Ben Johansen, the founder of the Pulse Ribbon project in Orlando, is refocusing his efforts and promising to make a million rainbow ribbons before he decides his next moves.

Johansen, a costume maker and business owner, was inspired to start making rainbow ribbons the day of the shooting, June 12, 2016, when 49 people were massacred and more than 50 were injured.

Johansen said he did it partly to deal with his own grief and shock. He now estimates he and other volunteers have made 715,000 ribbons, and he’s sent them to over 60 countries.

Pulse Ribbon Project
Pulse Ribbon Project. Image provided by Ben Johansen.

But according to Johansen, the Ribbon Project hasn’t raised as much money as he’d hoped. For now, he’s scrapping an idea he launched in August 2018 to raise money for a scholarship.

“Our mission shrunk recently,” Johansen said. “We intended to create the scholarship program, but it didn’t seem to attract attention.”

He said he’s okay with the original mission of simply remembering the 49, and spreading a message of hope and love.

“The world is changing, things are expensive, I get it. I also think a lot of people are putting money toward politics again now,” he said.

Pulse Ribbon Prject
Ben Johansen, the founder of the Pulse Ribbon Project. Image provided by Ben Johansen.

A website for the Ribbon Project asks for donations of money or supplies so Johansen — ‘The Ribbon Maker’ — and other volunteers — ‘Ribbon Angels’ — can reach the goal of one million ribbons.

A GoFundMe page Johansen created in April 2017 says over 600 people have pledged $15,132 toward a goal of $25,000.

He has a core group of four people who help regularly, plus people around the country who send finished ribbons to him sometimes.

Johansen is proud that the rainbow ribbon has become a symbol of support for the gay community, and of love in general.
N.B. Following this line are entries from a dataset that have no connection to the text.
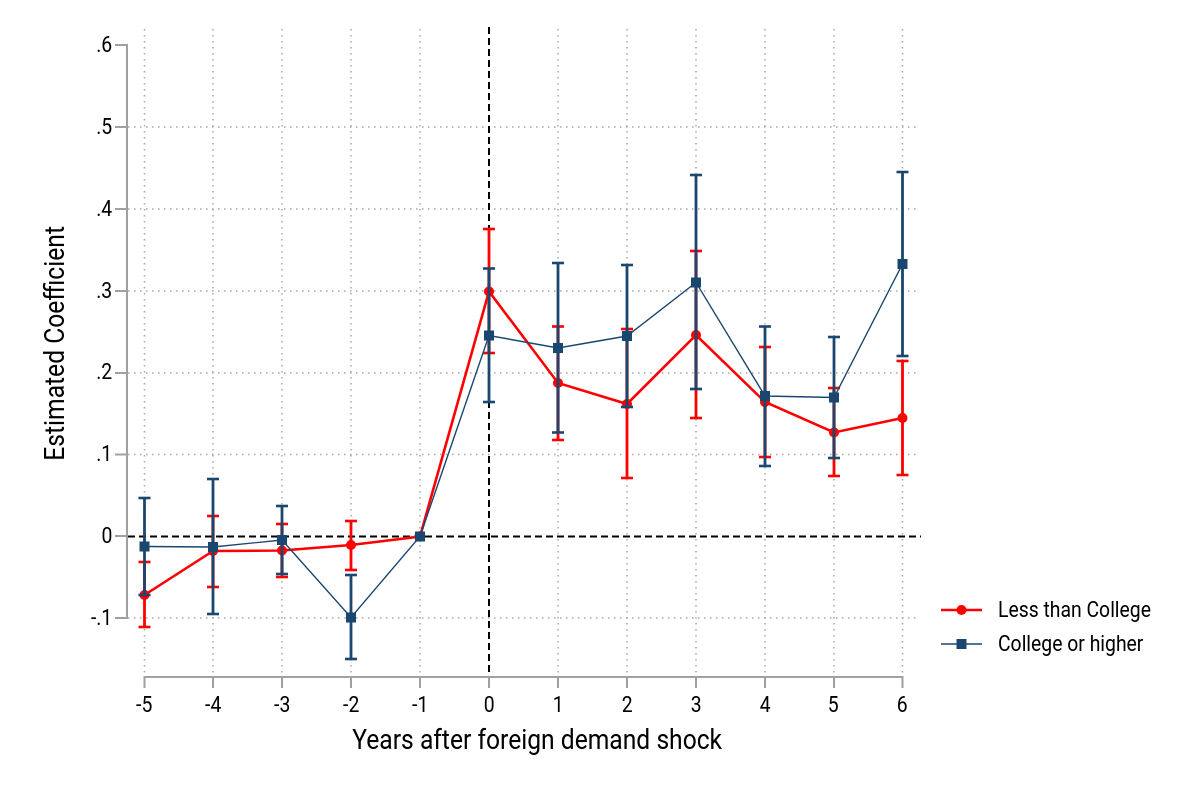
<!DOCTYPE html>
<html lang="en">
<head>
<meta charset="utf-8">
<title>Estimated coefficients by education</title>
<style>
:root {
  --paper: #ffffff;
  --ink: #000000;
  --axis: #a0a0a0;
  --grid: #a8a8a8;
  --less: #ff0000;
  --college: #1a476f;
  --condense: .88;
}
* { box-sizing: border-box; margin: 0; padding: 0; }
body { width: 1200px; height: 800px; overflow: hidden; background: var(--paper); }
.chart {
  position: relative;
  width: 1200px; height: 800px;
  display: grid;
  grid-template-columns: 35px 40px 35px 827px 1fr;
  grid-template-rows: 4px 655px 31px 30px 40px 1fr;
  font: 22px/1 Roboto, "Liberation Sans", sans-serif;
  color: var(--ink);
  white-space: nowrap;
}
.plot { position: absolute; inset: 0; width: 1200px; height: 800px; }
.chart span { display: block; transform: scaleX(var(--condense)); }
.y-title, .x-title { font-size: 28px; display: flex; align-items: center; justify-content: center; }
.y-title { grid-area: 2 / 2; margin-top: 24px; }
.chart .y-title span { writing-mode: vertical-rl; transform: rotate(180deg) scaleY(var(--condense)); }
.x-title { grid-area: 5 / 4; padding-left: 28px; }
.y-ticks, .x-ticks { list-style: none; display: grid; align-items: center; }
.y-ticks { grid-area: 2 / 3; grid-template-rows: repeat(8, 1fr); justify-items: end; margin-right: -2px; }
.y-ticks span { transform-origin: right; }
.x-ticks { grid-area: 4 / 4; grid-template-columns: repeat(12, 1fr); justify-items: center; }
.legend { grid-area: 2 / 5 / 4; list-style: none; padding: 589px 0 0 4px; }
.legend li { display: flex; align-items: center; gap: 16px; height: 34px; }
.legend svg { flex: none; width: 41px; height: 14px; }
.legend span { transform-origin: left; }
.gridlines { stroke: var(--grid); stroke-width: 1.5; stroke-dasharray: 1.5 4.5; }
.axes { stroke: var(--axis); stroke-width: 2; fill: none; }
.reference { stroke: var(--ink); stroke-width: 2; stroke-dasharray: 7 4; }
.less { stroke: var(--less); fill: none; }
.college { stroke: var(--college); fill: none; }
.less .trend { stroke-width: 2.6; marker: url(#dot); }
.college .trend { stroke-width: 1.4; marker: url(#square); }
.intervals { stroke-width: 2.8; }
.less .intervals line { marker-start: url(#less-cap); marker-end: url(#less-cap); }
.college .intervals line { marker-start: url(#college-cap); marker-end: url(#college-cap); }
</style>
</head>
<body>
<figure class="chart">
  <svg class="plot" viewBox="0 0 1200 800" aria-hidden="true">
    <defs>
      <marker id="dot" markerUnits="userSpaceOnUse" markerWidth="12" markerHeight="12" refX="6" refY="6"><circle cx="6" cy="6" r="5" fill="#ff0000" stroke="none"/></marker>
      <marker id="square" markerUnits="userSpaceOnUse" markerWidth="12" markerHeight="12" refX="6" refY="6"><rect x="1" y="1" width="10" height="10" fill="#1a476f" stroke="none"/></marker>
      <marker id="less-cap" markerUnits="userSpaceOnUse" markerWidth="14" markerHeight="4" refX="7" refY="2"><rect x="1" y="0.7" width="12" height="2.6" fill="#ff0000" stroke="none"/></marker>
      <marker id="college-cap" markerUnits="userSpaceOnUse" markerWidth="14" markerHeight="4" refX="7" refY="2"><rect x="1" y="0.7" width="12" height="2.6" fill="#1a476f" stroke="none"/></marker>
    </defs>

    <g class="gridlines">
      <line x1="128" y1="127" x2="916" y2="127"/>
      <line x1="128" y1="209" x2="916" y2="209"/>
      <line x1="128" y1="291" x2="916" y2="291"/>
      <line x1="128" y1="373" x2="916" y2="373"/>
      <line x1="128" y1="454.5" x2="916" y2="454.5"/>
      <line x1="128" y1="618" x2="916" y2="618"/>
      <line x1="144.5" y1="29" x2="144.5" y2="676"/>
      <line x1="213" y1="29" x2="213" y2="676"/>
      <line x1="282" y1="29" x2="282" y2="676"/>
      <line x1="351" y1="29" x2="351" y2="676"/>
      <line x1="420" y1="29" x2="420" y2="676"/>
      <line x1="558" y1="29" x2="558" y2="676"/>
      <line x1="627" y1="29" x2="627" y2="676"/>
      <line x1="696" y1="29" x2="696" y2="676"/>
      <line x1="765" y1="29" x2="765" y2="676"/>
      <line x1="834" y1="29" x2="834" y2="676"/>
      <line x1="902.5" y1="29" x2="902.5" y2="676"/>
    </g>

    <g class="axes">
      <path d="M127 44V619M115 45h12M115 127h12M115 209h12M115 291h12M115 373h12M115 454.5h12M115 536h12M115 618h12"/>
      <path d="M143.5 677H903.5M144.5 677v11M213 677v11M282 677v11M351 677v11M420 677v11M489 677v11M558 677v11M627 677v11M696 677v11M765 677v11M834 677v11M902.5 677v11"/>
    </g>

    <g class="reference">
      <line x1="128" y1="536.5" x2="921" y2="536.5"/>
      <line x1="489" y1="27" x2="489" y2="676"/>
    </g>

    <g class="less">
      <g class="intervals">
        <line x1="144.5" y1="562" x2="144.5" y2="627"/>
        <line x1="213" y1="516" x2="213" y2="587"/>
        <line x1="282" y1="524" x2="282" y2="577"/>
        <line x1="351" y1="521" x2="351" y2="570"/>
        <line x1="489" y1="229" x2="489" y2="353"/>
        <line x1="558" y1="326.5" x2="558" y2="440"/>
        <line x1="627" y1="329" x2="627" y2="478"/>
        <line x1="696" y1="251" x2="696" y2="418"/>
        <line x1="765" y1="347" x2="765" y2="457"/>
        <line x1="834" y1="388" x2="834" y2="476"/>
        <line x1="902.5" y1="361" x2="902.5" y2="475"/>
      </g>
      <polyline class="trend" points="144.5,595 213,551 282,550.5 351,545 420,536.5 489,291.5 558,383 627,404 696,335 765,402 834,432.5 902.5,418"/>
    </g>

    <g class="college">
      <g class="intervals">
        <line x1="144.5" y1="498" x2="144.5" y2="595"/>
        <line x1="213" y1="479" x2="213" y2="614"/>
        <line x1="282" y1="506" x2="282" y2="574"/>
        <line x1="351" y1="575" x2="351" y2="659"/>
        <line x1="489" y1="268.5" x2="489" y2="402"/>
        <line x1="558" y1="263" x2="558" y2="432.5"/>
        <line x1="627" y1="265" x2="627" y2="407"/>
        <line x1="696" y1="175" x2="696" y2="389"/>
        <line x1="765" y1="326.5" x2="765" y2="466"/>
        <line x1="834" y1="337" x2="834" y2="458"/>
        <line x1="902.5" y1="172" x2="902.5" y2="356"/>
      </g>
      <polyline class="trend" points="144.5,546.5 213,547 282,540 351,617.5 420,536.5 489,335.5 558,348 627,336 696,282.5 765,396 834,397.5 902.5,264"/>
    </g>
  </svg>

  <div class="y-title"><span>Estimated Coefficient</span></div>
  <ol class="y-ticks">
    <li><span>.6</span></li><li><span>.5</span></li><li><span>.4</span></li><li><span>.3</span></li>
    <li><span>.2</span></li><li><span>.1</span></li><li><span>0</span></li><li><span>-.1</span></li>
  </ol>
  <ol class="x-ticks">
    <li><span>-5</span></li><li><span>-4</span></li><li><span>-3</span></li><li><span>-2</span></li>
    <li><span>-1</span></li><li><span>0</span></li><li><span>1</span></li><li><span>2</span></li>
    <li><span>3</span></li><li><span>4</span></li><li><span>5</span></li><li><span>6</span></li>
  </ol>
  <div class="x-title"><span>Years after foreign demand shock</span></div>

  <ul class="legend">
    <li>
      <svg class="less" viewBox="0 0 41 14" aria-hidden="true"><line x1="0" y1="7" x2="41" y2="7" stroke-width="2.6"/><circle cx="20.5" cy="7" r="5" fill="#ff0000" stroke="none"/></svg>
      <span>Less than College</span>
    </li>
    <li>
      <svg class="college" viewBox="0 0 41 14" aria-hidden="true"><line x1="0" y1="7" x2="41" y2="7" stroke-width="1.4"/><rect x="15.5" y="2" width="10" height="10" fill="#1a476f" stroke="none"/></svg>
      <span>College or higher</span>
    </li>
  </ul>
</figure>
</body>
</html>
He has many photos posted on social media accounts showing celebrities and politicians wearing rainbow ribbons.

Sending the ribbons to kids in regions of the world where being gay is still taboo, or even illegal, is one of the most moving things for Johansen, who  is 45.
“I’ve sent them to Pakistan, and Russia, and sometimes I send them off and never hear from them, and I worry about what happened,” he said.
He’s sent ribbons to gay rights groups GLAAD, the Human Rights Campaign and to people like David Hogg, Parkland student and activist for gun control and against gun violence.

“When there is another mass shooting somewhere, unfortunately, I identify someone in that community and send them ribbons,” Johansen said. “People seem to appreciate having something tangible, that they can wear or put on their gym bag, something that can be seen.”

The ribbon comes with a card that says what it stands for, so that prompts messages of support sometimes.